Print on demand (POD) technology, along with the new wave of ebook formats, plus the marketing muscle of the internet, has simplified the self-publishing equation.

Many self-published books suffer from poor content editing, abysmal copy editing and proofreading, bad covers and interior design, and/or egotistical authors who believe their products to be the undiscovered work of this century’s Shakespeare. This may sound harsh, but those in the field–particularly book reviewers–know it’s true. It’s the proliferation of these self-published books that mire the field and leave reviewers and readers with bad impressions of self-publishing.

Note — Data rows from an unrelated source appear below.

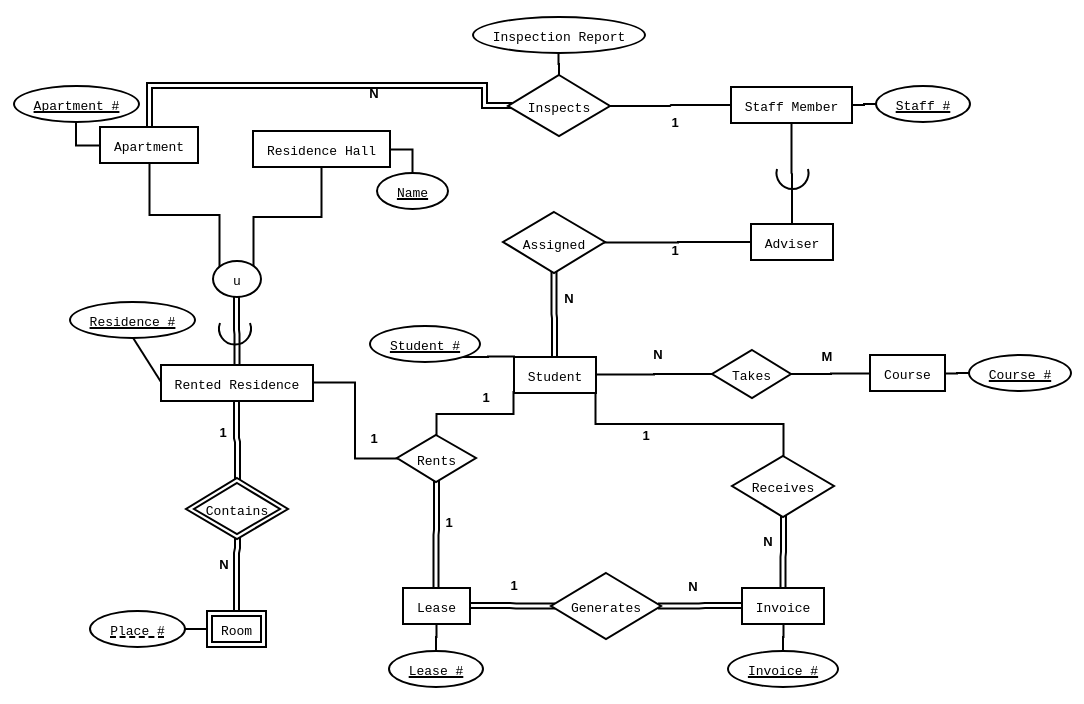
<!DOCTYPE html>
<html lang="en">
<head>
<meta charset="utf-8">
<title>Student housing entity relationship diagram</title>
<style>
:root { --ink: #000; --paper: #fff; }
* { box-sizing: border-box; }
body { margin: 0; background: var(--paper); }
.diagram {
  position: relative; width: 1084px; height: 704px; overflow: hidden;
  background: var(--paper); color: var(--ink);
  font: 13px/15px "Liberation Mono", monospace;
}
.lines { position: absolute; left: 0; top: 0; display: block; }
.link, .subset { fill: none; stroke: var(--ink); stroke-width: 2; }
.total { fill: none; stroke: var(--ink); stroke-width: 7; }
.total-gap { fill: none; stroke: var(--paper); stroke-width: 3; }
.relationship { fill: var(--paper); stroke: var(--ink); stroke-width: 2; }
.node {
  position: absolute; left: var(--x); top: var(--y); width: var(--w); height: 38px;
  display: flex; align-items: center; justify-content: center;
  padding-top: 5px; white-space: nowrap;
}
.entity, .attribute { background: var(--paper); border: 2px solid var(--ink); }
.attribute { border-radius: 50%; }
.weak::after { content: ""; position: absolute; inset: 3px; border: 2px solid var(--ink); }
.key span { text-decoration: underline 1.5px; text-underline-offset: 1px; text-decoration-skip-ink: none; }
.partial-key span { text-decoration: underline dashed 2px; text-underline-offset: 1px; text-decoration-skip-ink: none; }
.cardinality {
  position: absolute; left: var(--x); top: var(--y); width: 20px; margin: -8px 0 0 -10px;
  text-align: center; font: bold 13px/15px "Liberation Sans", sans-serif;
}
</style>
</head>
<body>
<main class="diagram">
  <svg class="lines" width="1084" height="704" viewBox="0 0 1084 704" aria-hidden="true">
    <defs>
      <g id="total-participation">
        <path d="M149.5 128V85.5H484.5V105.5H512"/>
        <path d="M236.5 296V330L237 334V366"/>
        <path d="M236.5 400V438L237.5 442V482"/>
        <path d="M237.5 536V548L236.5 553V612"/>
        <path d="M554 270V314L554.5 318V358"/>
        <path d="M436.5 479V530L436 535V589"/>
        <path d="M783.5 513V552L783 557V589"/>
        <path d="M469 605.5H510L516 606H555"/>
        <path d="M658 606H699L705 605.5H743"/>
      </g>
    </defs>
    <g class="link">
      <path d="M76 121V145.5H101"/>
      <path d="M149.5 163V215H219.5V270"/>
      <path d="M321.5 167V217H253.5V270"/>
      <path d="M389 149.5H412.5V174"/>
      <path d="M558.5 52V64H559V76"/>
      <path d="M609 106H670L671 105H732"/>
      <path d="M851 105H864V104H878"/>
      <path d="M791.5 122V173L792 174V225"/>
      <path d="M604 242.5H678V242H752"/>
      <path d="M132.500 337L161 382"/>
      <path d="M312 382.500H355V458.500H398"/>
      <path d="M460 357H488V356.500H515"/>
      <path d="M513.500 391V414H436.500V436"/>
      <path d="M595.500 391V424H783.500V457"/>
      <path d="M595 374.500H654V374H713"/>
      <path d="M790 374H831V373.500H871"/>
      <path d="M944 373.500H957V373H970"/>
      <path d="M183 629H208"/>
      <path d="M436.500 623V637H436V652"/>
      <path d="M783.500 623V637H783V652"/>
    </g>
    <use href="#total-participation" class="total"/>
    <use href="#total-participation" class="total-gap"/>
    <g class="subset">
      <path d="M777 169A16 16 0 1 0 808 169"/>
      <path d="M220 323A16 16 0 1 0 250 323"/>
    </g>
    <g class="relationship">
      <polygon points="559,75 610,106 559,136 508,106"/>
      <polygon points="554,212 605,242 554,273 503,242"/>
      <polygon points="752,350 791,374 752,398 712,374"/>
      <polygon points="436,435 476,458 436,482 397,458"/>
      <polygon points="783,456 834,486 783,517 732,486"/>
      <polygon points="606,573 661,606 606,639 551,606"/>
      <polygon points="237,478 288,509 237,539 186,509"/>
      <polygon points="237,483 280,509 237,534 194,509"/>
    </g>
  </svg>

  <div class="node attribute" style="--x:472px;--y:16px;--w:174px"><span>Inspection Report</span></div>
  <div class="node attribute key" style="--x:13px;--y:85px;--w:127px"><span>Apartment #</span></div>
  <div class="node attribute key" style="--x:875px;--y:85px;--w:96px"><span>Staff #</span></div>
  <div class="node attribute key" style="--x:376px;--y:172px;--w:73px"><span>Name</span></div>
  <div class="node attribute key" style="--x:69px;--y:301px;--w:127px"><span>Residence #</span></div>
  <div class="node attribute key" style="--x:369px;--y:325px;--w:112px"><span>Student #</span></div>
  <div class="node attribute key" style="--x:968px;--y:354px;--w:104px"><span>Course #</span></div>
  <div class="node attribute partial-key" style="--x:89px;--y:610px;--w:97px"><span>Place #</span></div>
  <div class="node attribute key" style="--x:388px;--y:650px;--w:96px"><span>Lease #</span></div>
  <div class="node attribute key" style="--x:727px;--y:650px;--w:112px"><span>Invoice #</span></div>
  <div class="node attribute" style="--x:212px;--y:260px;--w:50px"><span>u</span></div>

  <div class="node entity" style="--x:99px;--y:126px;--w:100px">Apartment</div>
  <div class="node entity" style="--x:252px;--y:130px;--w:139px">Residence Hall</div>
  <div class="node entity" style="--x:730px;--y:86px;--w:123px">Staff Member</div>
  <div class="node entity" style="--x:750px;--y:223px;--w:84px">Adviser</div>
  <div class="node entity" style="--x:160px;--y:364px;--w:154px">Rented Residence</div>
  <div class="node entity" style="--x:513px;--y:356px;--w:84px">Student</div>
  <div class="node entity" style="--x:869px;--y:354px;--w:77px">Course</div>
  <div class="node entity" style="--x:402px;--y:587px;--w:69px">Lease</div>
  <div class="node entity" style="--x:741px;--y:587px;--w:84px">Invoice</div>
  <div class="node entity weak" style="--x:206px;--y:610px;--w:61px">Room</div>

  <div class="node" style="--x:508px;--y:87px;--w:102px">Inspects</div>
  <div class="node" style="--x:503px;--y:224px;--w:102px">Assigned</div>
  <div class="node" style="--x:712px;--y:355px;--w:79px">Takes</div>
  <div class="node" style="--x:397px;--y:440px;--w:79px">Rents</div>
  <div class="node" style="--x:732px;--y:467px;--w:102px">Receives</div>
  <div class="node" style="--x:551px;--y:587px;--w:110px">Generates</div>
  <div class="node" style="--x:186px;--y:490px;--w:102px">Contains</div>

  <span class="cardinality" style="--x:374px;--y:94px">N</span>
  <span class="cardinality" style="--x:675px;--y:123px">1</span>
  <span class="cardinality" style="--x:675px;--y:251px">1</span>
  <span class="cardinality" style="--x:569px;--y:299px">N</span>
  <span class="cardinality" style="--x:658px;--y:355px">N</span>
  <span class="cardinality" style="--x:827px;--y:357px">M</span>
  <span class="cardinality" style="--x:486px;--y:398px">1</span>
  <span class="cardinality" style="--x:646px;--y:436px">1</span>
  <span class="cardinality" style="--x:374px;--y:439px">1</span>
  <span class="cardinality" style="--x:223px;--y:433px">1</span>
  <span class="cardinality" style="--x:449px;--y:523px">1</span>
  <span class="cardinality" style="--x:768px;--y:542px">N</span>
  <span class="cardinality" style="--x:224px;--y:565px">N</span>
  <span class="cardinality" style="--x:514px;--y:586px">1</span>
  <span class="cardinality" style="--x:693px;--y:587px">N</span>
</main>
</body>
</html>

XFindingtheMoonInSugarLitChat-TheFirstExcellenceWe’re pleased to introduce two authors whose work is a pleasant exception to the negative expectations of self-published books. Each of these books could hold its own against others of like genre produced by any of the big, traditional publishers. They are well written and plotted, their covers are attractive, interior design is easy on the eyes, they are relatively free of typos and publishing style errors, but most of all they carry you along from opening to closing. Most interesting of all, both of these authors never pursued traditional publishing with these manuscripts, opting for self-publishing from the start of their projects.

Gint Aras

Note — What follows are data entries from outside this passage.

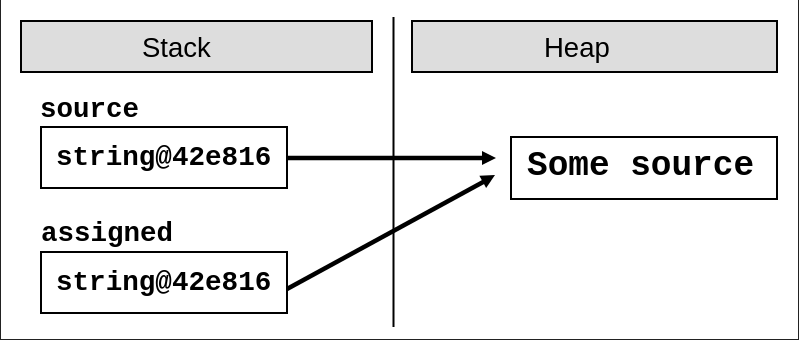
<!DOCTYPE html>
<html lang="en">
<head>
<meta charset="utf-8">
<title>Stack and heap references</title>
<style>
:root {
  --ink: #000;
  --paper: #fff;
  --header-fill: #ddd;
  --frame: #222;
}
* { box-sizing: border-box; margin: 0; }
html, body { width: 801px; height: 345px; overflow: hidden; background: var(--paper); }
.diagram {
  position: relative;
  width: 801px;
  height: 345px;
  color: var(--ink);
  font: bold 27.6px/28px "Liberation Mono", monospace;
  white-space: pre;
}
.frame {
  position: absolute;
  left: 0; top: 0;
  width: 799px; height: 340px;
  border: 1px solid var(--frame);
  border-top: 0;
}
.header, .node {
  position: absolute;
  display: flex;
  align-items: center;
  border: 2px solid var(--ink);
}
.header {
  top: 20px;
  height: 53px;
  padding-top: 3px;
  background: var(--header-fill);
  font: 27.5px/32px "Liberation Sans", sans-serif;
}
.header-stack { left: 20px; width: 353px; padding-left: 120px; }
.header-heap { left: 411px; width: 367px; padding-left: 131px; }
.node { height: 63px; background: var(--paper); }
.variable { left: 40px; width: 248px; padding-left: 14px; }
.variable-source { top: 126px; }
.variable-assigned { top: 251px; }
.heap-value { left: 510px; top: 136px; width: 268px; height: 64px; padding: 0 0 4px 15px; font-size: 34.4px; line-height: 40px; }
.label { position: absolute; font-size: 27.5px; font-weight: bold; }
.label-source { left: 40px; top: 96px; }
.label-assigned { left: 41px; top: 220px; }
.connectors { position: absolute; left: 0; top: 0; }
</style>
</head>
<body>
<main class="diagram"><div class="frame"></div><h2 class="header header-stack">Stack</h2><h2 class="header header-heap">Heap</h2><h3 class="label label-source">source</h3><div class="node variable variable-source">string@42e816</div><h3 class="label label-assigned">assigned</h3><div class="node variable variable-assigned">string@42e816</div><div class="node heap-value">Some source</div><svg class="connectors" width="801" height="345" viewBox="0 0 801 345" aria-hidden="true">
  <defs>
    <polygon id="arrowhead" points="0,0 -14,-7 -14,7"/>
  </defs>
  <line x1="393.5" y1="17" x2="393.5" y2="327" stroke="var(--ink)" stroke-width="2"/>
  <g stroke="var(--ink)" stroke-width="4.5">
    <line x1="287" y1="158" x2="484" y2="158"/>
    <line x1="287" y1="289" x2="485" y2="181"/>
  </g>
  <g fill="var(--ink)">
    <use href="#arrowhead" transform="translate(496 158)"/>
    <use href="#arrowhead" transform="translate(495 175) rotate(-29)"/>
  </g>
</svg></main>
</body>
</html>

Gint Aras

November 4th will feature Gint Aras, author of Finding the Moon in Sugar. Gint chose to go directly to self-publishing as a means to circumvent big publishing and get his work before the eyes of readers in his own time. His novel, Finding the Moon in Sugar, is a gritty tale of post-teenage wanderings, those years in between closing the past and opening the future. Written in a voice raw from toxic love, readers can’t help but side with Andy, the hapless main character, as he stumbles through one adventure after another in the exotic streets of Vilnius, Lithuania.

Gint Aras (Karolis Gintaras Ukauskas) was born in Cicero, Ill. to immigrants displaced by World War II. He attended the University of Illinois in Urbana/Champaign and earned his MFA from Columbia University. To support his writing, he has worked as a hearse driver, fast food guy, hotel houseman, pasta cook, actor and delivery man. He currently teaches English and Humanities at Morton College and lives in Oak Park, Ill.

LitChat-DonnaCarrick

Donna Carrick

On Friday, November 6, guest host will be Donna Carrick, author of three novels, all of them self-published. Donna’s most recent novel,The First Excellence, follows Fa-ling, a young, adopted Canadian Chinese woman on a journey into the heart of mainland China where she was born. While traveling through Zhuang province with a group of Canadian couples adopting Chinese babies, Fa-ling encounters murder, kidnapping, political intrigue and organ theft.

Donna grew up in Canada’s military and now resides in Southern Ontario with her husband Alex and their three children.  Along with their beloved family pets, the Carricks spend most of their free time in Ontario’s north country.  The First Excellence draws on her experience in adopting a child from China.  Here other two novels are Gold And Fishes and The Noon God.

Follow Donna on Twitter at @Donna Carrick.

Follow Gint Aras on Twitter at @Gint_Aras.